The market is full of equipment that would assist living aboard through the winter. It would be a good idea to invest in a solar vent. Retailing at about £60, a solar vent is powered solely by energy from the sun, can move a substantial amount of air which in turn prevents mould, condensation, mildew, musty odours and damp, and dependent on its location avoids heat build-up at the area being ventilated.
However challenging the control of condensation proves to be, heat is essential if the boat contains equipment that would be harmed by freezing. Water tanks, hoses and batteries will all malfunction if frozen, so some form of heating on-board is crucial.
There are several heating systems designed for vessels, and these run-on diesel or electric. Electric just heats the air and therefore it’s essential to have a heater that has a fan built in. Diesel or fuel oil heaters on modern boats are more efficient but must vent outside Older diesel heating systems can also give off fumes! So any heating system must be fitted by a qualified fitter due to the real danger of carbon monoxide poisoning. A carbon Monoxide detector MUST be fitted… (less than £20 on Amazon).
There are many respected heater manufacturing brands include Ecomat, Eberspächerand Propexwith many products for sale at prices in excess of £400. The market is full of cheaper alternatives which would be an option if the budget was an issue. Oil filled radiators have modernised immensely over the years and now you can buy a decent one for around £50. They’re sealed so there’s no risk of leakage, they come with all sorts of additions such as thermostats and timers, and they’re efficient too. Propane heaters give off high moisture in their burned exhaust and have the added danger of an open flame so best avoided unless you have no alternative. One of the newer systems that Morgan Marine stock in our Chandlery are Infra-Red panels. These are a lightweight Carbon Crystal panel which project heat nicely drawing only 200watts max … Available curved or flat they are far more efficient than a convector heater and ideal for the winter.
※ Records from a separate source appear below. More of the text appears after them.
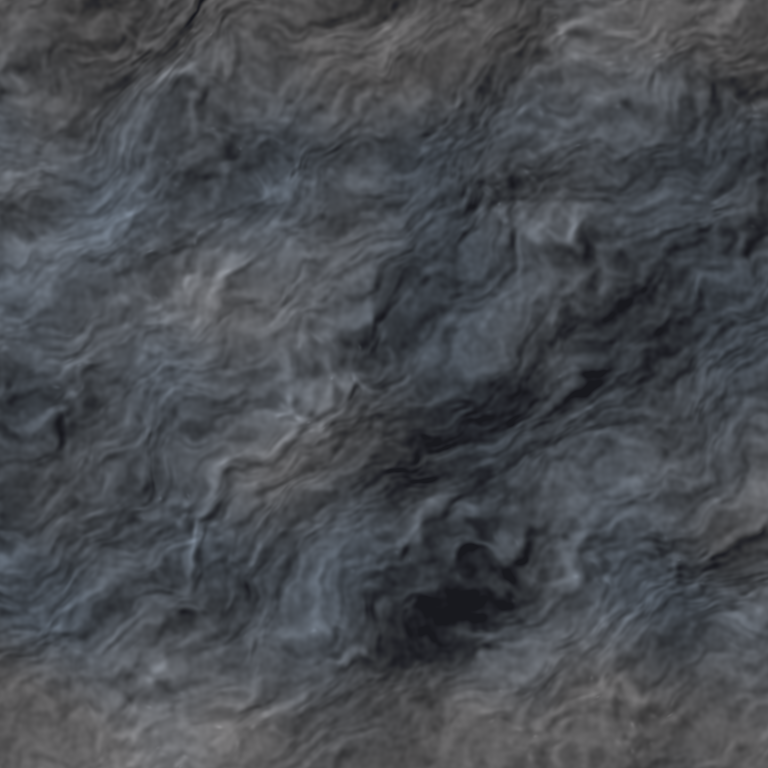
Give the GLSL for this texture, as a WebGL 1 fragment shader.

```glsl
precision highp float;
// Draws a weathered blue-grey rock face with slanted ledges, dark hollows and pale chips.

uniform vec2 u_resolution;

const float BASE_LIGHT = 0.288;
const float BROAD_CONTRAST = 0.12;
const float RELIEF_CONTRAST = 0.42;
const float FINE_CONTRAST = 0.07;
const float LEDGE_CONTRAST = 0.13;
const float CHIP_CONTRAST = 0.12;
const float GRAIN_ANGLE = 0.62;
const float GRAIN_STRETCH = 0.62;
const vec2 LIGHT_STEP = vec2(-0.0030, 0.0055);
const vec3 COOL_TINT = vec3(0.91, 1.00, 1.11);
const vec3 WARM_TINT = vec3(1.01, 1.00, 1.01);
const vec3 SHADOW_TINT = vec3(0.95, 0.98, 1.18);

vec2 hash2(vec2 cell) {
  vec3 h = fract(cell.xyx * vec3(0.1031, 0.1030, 0.0973));
  h += dot(h, h.yzx + 33.33);
  return fract((h.xx + h.yz) * h.zy);
}

float cornerSlope(vec2 cell, vec2 corner, vec2 f) {
  return dot(hash2(cell + corner) * 2.0 - 1.0, f - corner);
}

// Gradient noise, centred on zero
float noise(vec2 p) {
  vec2 i = floor(p);
  vec2 f = p - i;
  vec2 u = f * f * f * (f * (f * 6.0 - 15.0) + 10.0);
  float low = mix(cornerSlope(i, vec2(0, 0), f), cornerSlope(i, vec2(1, 0), f), u.x);
  float high = mix(cornerSlope(i, vec2(0, 1), f), cornerSlope(i, vec2(1, 1), f), u.x);
  return 1.3 * mix(low, high, u.y);
}

float fbm(vec2 p) {
  float sum = 0.0;
  float amplitude = 1.0;
  for (int octave = 0; octave < 4; octave++) {
    sum += amplitude * noise(p);
    p = mat2(1.6, 1.2, -1.2, 1.6) * p + 17.3;
    amplitude *= 0.5;
  }
  return sum;
}

// Turns the plane so that x runs along the grain of the rock
vec2 alongGrain(vec2 p) {
  float c = cos(GRAIN_ANGLE);
  float s = sin(GRAIN_ANGLE);
  return vec2((c * p.x + s * p.y) * GRAIN_STRETCH, c * p.y - s * p.x);
}

// Soft elliptical patch lying along the grain
float patchAt(vec2 p, vec2 centre, vec2 radius) {
  vec2 d = alongGrain(p - centre) / vec2(radius.x * GRAIN_STRETCH, radius.y);
  return exp(-dot(d, d));
}

float height(vec2 p) {
  return fbm(alongGrain(p) * 11.0 + 40.0);
}

// Thin winding crests, high on the line and low beside it
float crest(vec2 p) {
  float line = abs(noise(alongGrain(p) * 7.0 + 71.0) + 0.25 * noise(p * 24.0));
  return exp(-line * line * 130.0);
}

// Scattered pale chips with varied size and brightness
float chips(vec2 p, float density) {
  vec2 q = p * density;
  vec2 home = floor(q);
  float sum = 0.0;
  for (int y = -1; y <= 1; y++) {
    for (int x = -1; x <= 1; x++) {
      vec2 cell = home + vec2(x, y);
      vec2 d = q - cell - hash2(cell + 9.0);
      vec2 kind = hash2(cell + 53.0);
      d.x += (kind.y - 0.5) * d.y;
      float size = mix(0.12, 0.30, kind.y);
      sum += smoothstep(0.68, 1.0, kind.x) * exp(-dot(d, d) / (size * size));
    }
  }
  return sum;
}

void main() {
  vec2 uv = gl_FragCoord.xy / u_resolution;
  vec2 warp = vec2(fbm(uv * 5.0 + 3.0), fbm(uv * 5.0 + 29.0));
  vec2 p = uv + 0.05 * warp;

  // Large pale faces and dark hollows
  float hollows = 0.12 * patchAt(p, vec2(0.64, 0.47), vec2(0.17, 0.06))
    + 0.12 * patchAt(p, vec2(0.60, 0.22), vec2(0.20, 0.055))
    + 0.10 * patchAt(p, vec2(0.53, 0.38), vec2(0.06, 0.06))
    + 0.07 * patchAt(p, vec2(0.87, 0.67), vec2(0.24, 0.15));
  float faces = 0.09 * patchAt(p, vec2(0.37, 0.41), vec2(0.17, 0.11))
    + 0.05 * patchAt(p, vec2(0.36, 0.68), vec2(0.22, 0.10))
    + 0.12 * patchAt(p, vec2(1.01, 0.38), vec2(0.09, 0.05));
  float foot = 1.0 - smoothstep(0.04, 0.22, p.y);
  float brow = smoothstep(0.80, 0.95, p.y);

  // Surface relief lit from the upper left
  float relief = height(p) - height(p + LIGHT_STEP);
  float ledges = crest(p) - 0.8 * crest(p + LIGHT_STEP * 3.0);
  float broken = smoothstep(-0.10, 0.30, noise(uv * 6.0 + 13.0));
  float calm = 1.0 - 0.45 * foot;

  float light = BASE_LIGHT - hollows + faces + 0.055 * foot + 0.015 * brow;
  light += BROAD_CONTRAST * fbm(alongGrain(p) * 5.0 + 5.0);
  light += calm * RELIEF_CONTRAST * relief;
  light += FINE_CONTRAST * (noise(alongGrain(p) * 62.0) + 0.6 * noise(uv * 95.0));
  light += calm * LEDGE_CONTRAST * ledges * broken;
  light += CHIP_CONTRAST * broken * (0.7 * chips(p, 26.0) + 0.6 * chips(p + 4.0, 48.0));
  light = clamp(light, 0.10, 0.58);

  // Blue stone, warmer at the top, the foot and on the pale faces
  float warmth = 0.8 * max(foot, brow) + 5.0 * faces + 0.6 * noise(uv * 6.0 + 91.0);
  vec3 tint = mix(COOL_TINT, WARM_TINT, clamp(warmth + 0.2, 0.0, 1.0));
  tint = mix(SHADOW_TINT, tint, smoothstep(0.09, 0.22, light));
  gl_FragColor = vec4(light * tint, 1.0);
}
```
Whatever you buy look for a weatherproof IP44 rating– for use in areas and environments where water could come into contact with the heater. This is essential for any seafaring environment. Lastly, have a backup! You need a spare or an emergency heater in case your prime source fails. Temperature on boats during the winter plummets due to the hull being in contact with near freezing water. If your heating dies, you may not have time to wait until morning or the shops open or the engineer can come out or you reach land!
Dehumidifiers are fantastic for removing moisture but they work better in a warm boat than a cold one! There are two basic types of dehumidifier: an electric dehumidifier that needs constant power, or a chemical desiccant that collects the water in a tray, the chemical dissipates when the water is collected through it and needs to be replaced on a regular basis.
The traditional form of a dehumidifier (and one that has now been around for several decades) uses a compressor to create a cold surface inside a box. The warm moist air is drawn over this surface and as it makes contact, the moisture condenses into liquid water. This moisture is then collected in a reservoir and the dry air is pushed back out into the room. They’re cheap to buy and run and relatively low maintenance. You just need to empty out the water reservoir on a regular basis.
There is an old Norwegian saying, “There’s no such thing as bad weather, only bad clothes”. This applies to anyone who goes to sea or the outdoors. A sensible sailor will be dressed for all seasons including the winter, wearing multiple layers, appropriate gloves, hats and socks to protect their extremities. In the Morgan Marine chandlery, we stock a good range of extreme weather clothing as well as genuine Guernsey sweaters, thermal underwear, hats, gloves and boots. Keeping your clothes dry is essential and if drying clothes in an enclosed cabin bear in mind all the above points! It may be a good idea to find a laundrette nearby…